Could Hole 18 be improved for the MPO field? The hole is designed to be a two-shot hole and should therefore be a par 4. Players out of position on the drive still can lay up and save a 4, so it would not be unduly punishing to players without the distance to cross to the green in 2. This would change the status from being “one of the easiest” holes to “one of the hardest,” based on average score to par, but the scoring separation would likely not be impacted. As a par 4, the drop zone could be moved ~100 feet closer to the pin to make it easier to save a 5 after going OB off the drive. Moving the tee pad is not desirable — moving the tee back to make it a three-shot hole removes the excitement of the high-risk nature of the hole, and the tee cannot be moved much closer to the tee without building a platform to form a level surface.
In sum, changing the par to 4 is all that is needed to improve Hole 18 and keep it as one of the most exciting finishing holes on tour.
At ~940 feet, Hole 18 is a three-shot hole for the FPO field. The initial water carry is around 300 feet for most players, which can be intimidating off the tee. There is an option to bail out left, but this puts the player out of position to attack the green in three and requires two well-placed shots to be in position to cross the water again to try to save a par. With a drive of 350-400 feet, the top competitors are only 250-300 feet from the ideal second landing zone, which is a little over 300 feet to the basket. From a distance perspective, Hole 18 appears to be appropriate for the field as a par 5. Now let’s look into the stats to see how the course has played over the last three years.
In 2022, the FPO field averaged 74% Fairway Hits, slightly above the average for all holes. In prior years, the FPO field averaged 85%. It’s not clear why the field under-performed compared to previous years, but overall the numbers show the drive and second shot are fair for the field.
The average C1R in 2022 for the FPO field was 15%, a tick above previous years at 14%. While this indicates a challenging hole, it does not suggest a hole that relies too heavily on distance, OB, or luck. Similarly, the C2R was 30%, meaning that almost a third of the field has a shot at collecting a birdie.
Finally, let’s look at scoring separation. The average scoring separation for the competitive field of 28 in 2022 was 0.8, equating to over 1.5 strokes gained on the field if a player birdies. This is in the top 5% of scoring separation on tour so far in 2023. While the FPO tournament has yet to come down to the final hole at the Preserve, with the win margin decreasing from 13 in 2020 to 10 in 2021 and just 5 strokes in 2022, we may see it come down to the wire in 2023, and a hole with a high degree of scoring separation is perfect for creating drama and crowning a champion on the green of 18.

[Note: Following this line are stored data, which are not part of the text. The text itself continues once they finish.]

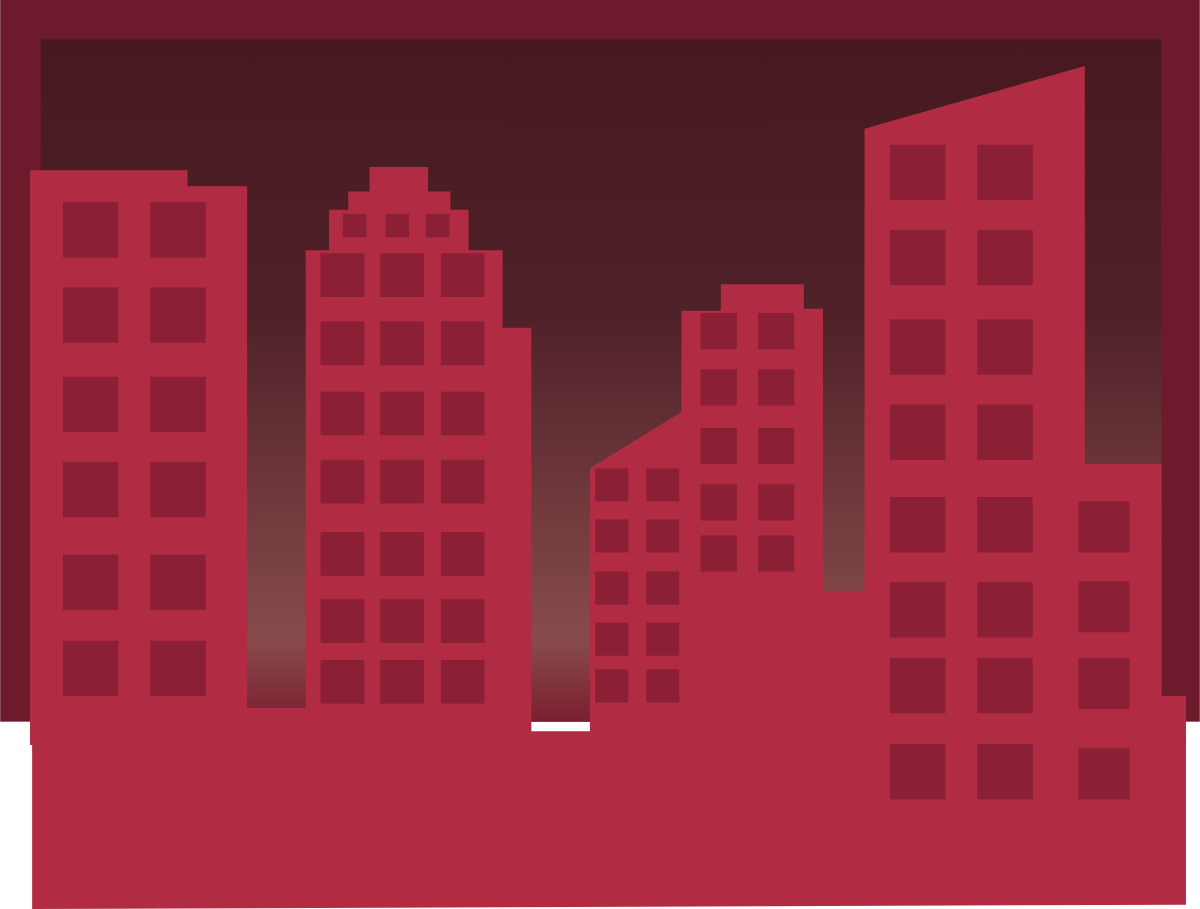
<!DOCTYPE html>
<html lang="en">
<head>
<meta charset="utf-8">
<title>Night Skyline</title>
<style>
  :root {
    --frame: #6d1b2c;
    --sky-top: #471820;
    --sky-mid: #4f2128;
    --sky-glow: #874b4c;
    --sky-base: #7a1f30;
    --building: #b12c42;
    --window: #8a1f35;
    --page: #ffffff;
  }
  html, body {
    margin: 0;
    padding: 0;
    width: 1200px;
    height: 909px;
    overflow: hidden;
    background: var(--page);
  }
  svg { display: block; }
  .frame { fill: var(--frame); }
  .building { fill: var(--building); }
  .window { fill: var(--window); }
</style>
</head>
<body>
<svg width="1200" height="909" viewBox="0 0 1127 854" role="img" aria-label="City skyline at dusk">
  <defs>
    <linearGradient id="dusk-sky" x1="0" y1="37" x2="0" y2="678" gradientUnits="userSpaceOnUse">
      <stop offset="0" stop-color="var(--sky-top)"/>
      <stop offset="0.4" stop-color="var(--sky-mid)"/>
      <stop offset="0.88" stop-color="var(--sky-glow)"/>
      <stop offset="1" stop-color="var(--sky-base)"/>
    </linearGradient>
    <rect id="window-large" class="window" width="52" height="52"/>
    <rect id="window-tower" class="window" width="41" height="41"/>
    <rect id="window-small" class="window" width="31" height="31"/>
    <rect id="window-mid" class="window" width="34" height="34"/>
    <rect id="window-side" class="window" width="48" height="48"/>
    <rect id="window-crown" class="window" width="22" height="22"/>
  </defs>

  <g id="backdrop">
    <rect class="frame" x="0" y="0" width="1127" height="678"/>
    <rect x="38" y="37" width="1053" height="641" fill="url(#dusk-sky)"/>
  </g>

  <g id="street-base">
    <polygon class="building" points="30,687 1114,687 1114,850 30,854"/>
    <rect class="building" x="230" y="665" width="60" height="30"/>
  </g>

  <g id="left-block">
    <polygon class="building" points="28,160 176,160 176,175 232,175 232,700 28,700"/>
    <g>
      <use href="#window-large" x="59" y="190"/><use href="#window-large" x="141" y="190"/>
      <use href="#window-large" x="59" y="270"/><use href="#window-large" x="141" y="270"/>
      <use href="#window-large" x="59" y="354"/><use href="#window-large" x="141" y="354"/>
      <use href="#window-large" x="59" y="434"/><use href="#window-large" x="141" y="434"/>
      <use href="#window-large" x="59" y="521"/><use href="#window-large" x="141" y="521"/>
      <use href="#window-large" x="59" y="602"/><use href="#window-large" x="141" y="602"/>
    </g>
  </g>

  <g id="stepped-tower">
    <polygon class="building" points="287,235 309,235 309,197 327,197 327,180 347,180 347,157 402,157 402,180 423,180 423,197 440,197 440,235 472,235 472,308 499,308 499,690 287,690"/>
    <use href="#window-crown" x="322" y="201"/>
    <use href="#window-crown" x="362" y="201"/>
    <use href="#window-crown" x="400" y="201"/>
    <g>
      <use href="#window-tower" x="301" y="238"/><use href="#window-tower" x="357" y="238"/><use href="#window-tower" x="414" y="238"/>
      <use href="#window-tower" x="301" y="302"/><use href="#window-tower" x="357" y="302"/><use href="#window-tower" x="414" y="302"/>
      <use href="#window-tower" x="301" y="368"/><use href="#window-tower" x="357" y="368"/><use href="#window-tower" x="414" y="368"/>
      <use href="#window-tower" x="301" y="432"/><use href="#window-tower" x="357" y="432"/><use href="#window-tower" x="414" y="432"/>
      <use href="#window-tower" x="301" y="500"/><use href="#window-tower" x="357" y="500"/><use href="#window-tower" x="414" y="500"/>
      <use href="#window-tower" x="301" y="563"/><use href="#window-tower" x="357" y="563"/><use href="#window-tower" x="414" y="563"/>
      <use href="#window-tower" x="301" y="620"/><use href="#window-tower" x="357" y="620"/><use href="#window-tower" x="414" y="620"/>
    </g>
  </g>

  <g id="center-block">
    <polygon class="building" points="554,440 640,387 640,292 677,292 677,267 755,267 755,290 773,290 773,555 830,555 830,700 554,700"/>
    <g>
      <use href="#window-small" x="559" y="440"/><use href="#window-small" x="607" y="440"/>
      <use href="#window-small" x="559" y="488"/><use href="#window-small" x="607" y="488"/>
      <use href="#window-small" x="559" y="537"/><use href="#window-small" x="607" y="537"/>
      <use href="#window-small" x="559" y="585"/><use href="#window-small" x="607" y="585"/>
      <use href="#window-small" x="559" y="629"/><use href="#window-small" x="607" y="629"/>
    </g>
    <g>
      <use href="#window-mid" x="658" y="294"/><use href="#window-mid" x="712" y="294"/>
      <use href="#window-mid" x="658" y="347"/><use href="#window-mid" x="712" y="347"/>
      <use href="#window-mid" x="658" y="402"/><use href="#window-mid" x="712" y="402"/>
      <use href="#window-mid" x="658" y="455"/><use href="#window-mid" x="712" y="455"/>
      <use href="#window-mid" x="658" y="503"/><use href="#window-mid" x="712" y="503"/>
    </g>
  </g>

  <g id="slanted-tower">
    <polygon class="building" points="812,121 1019,62 1019,436 1091,436 1091,654 1114,654 1114,700 812,700"/>
    <g>
      <use href="#window-large" x="836" y="136"/><use href="#window-large" x="918" y="136"/>
      <use href="#window-large" x="836" y="216"/><use href="#window-large" x="918" y="216"/>
      <use href="#window-large" x="836" y="300"/><use href="#window-large" x="918" y="300"/>
      <use href="#window-large" x="836" y="380"/><use href="#window-large" x="918" y="380"/>
      <use href="#window-large" x="836" y="467"/><use href="#window-large" x="918" y="467"/>
      <use href="#window-large" x="836" y="547"/><use href="#window-large" x="918" y="547"/>
      <use href="#window-large" x="836" y="618"/><use href="#window-large" x="918" y="618"/>
      <use href="#window-large" x="836" y="699"/><use href="#window-large" x="918" y="699"/>
    </g>
    <g>
      <use href="#window-side" x="1013" y="471"/>
      <use href="#window-side" x="1013" y="546"/>
      <use href="#window-side" x="1013" y="618"/>
      <use href="#window-side" x="1013" y="703"/>
    </g>
  </g>
</svg>
</body>
</html>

Could Hole 18 be improved for the FPO field? If the purpose of a redesign was to decrease the average score relative to par, moving the FPO tee pad to be to the left of the water and avoid the initial water carry would probably achieve this goal, but it could decrease the score separation that makes a great closing hole. With FPO margins of victory getting slimmer in a season that has already seen two playoffs, keeping the hole as-is will keep the drama high for the likely showdown on the FPO side.
Doug Tyas contributed analysis to this article. All hole maps from Richard Rasch, Custom Course Maps. Data provided by Statmando, UDisc, and the PDGA.
On the FPO side, the average win margin has been over 9 strokes, making the hole less critical in deciding a winner. ↩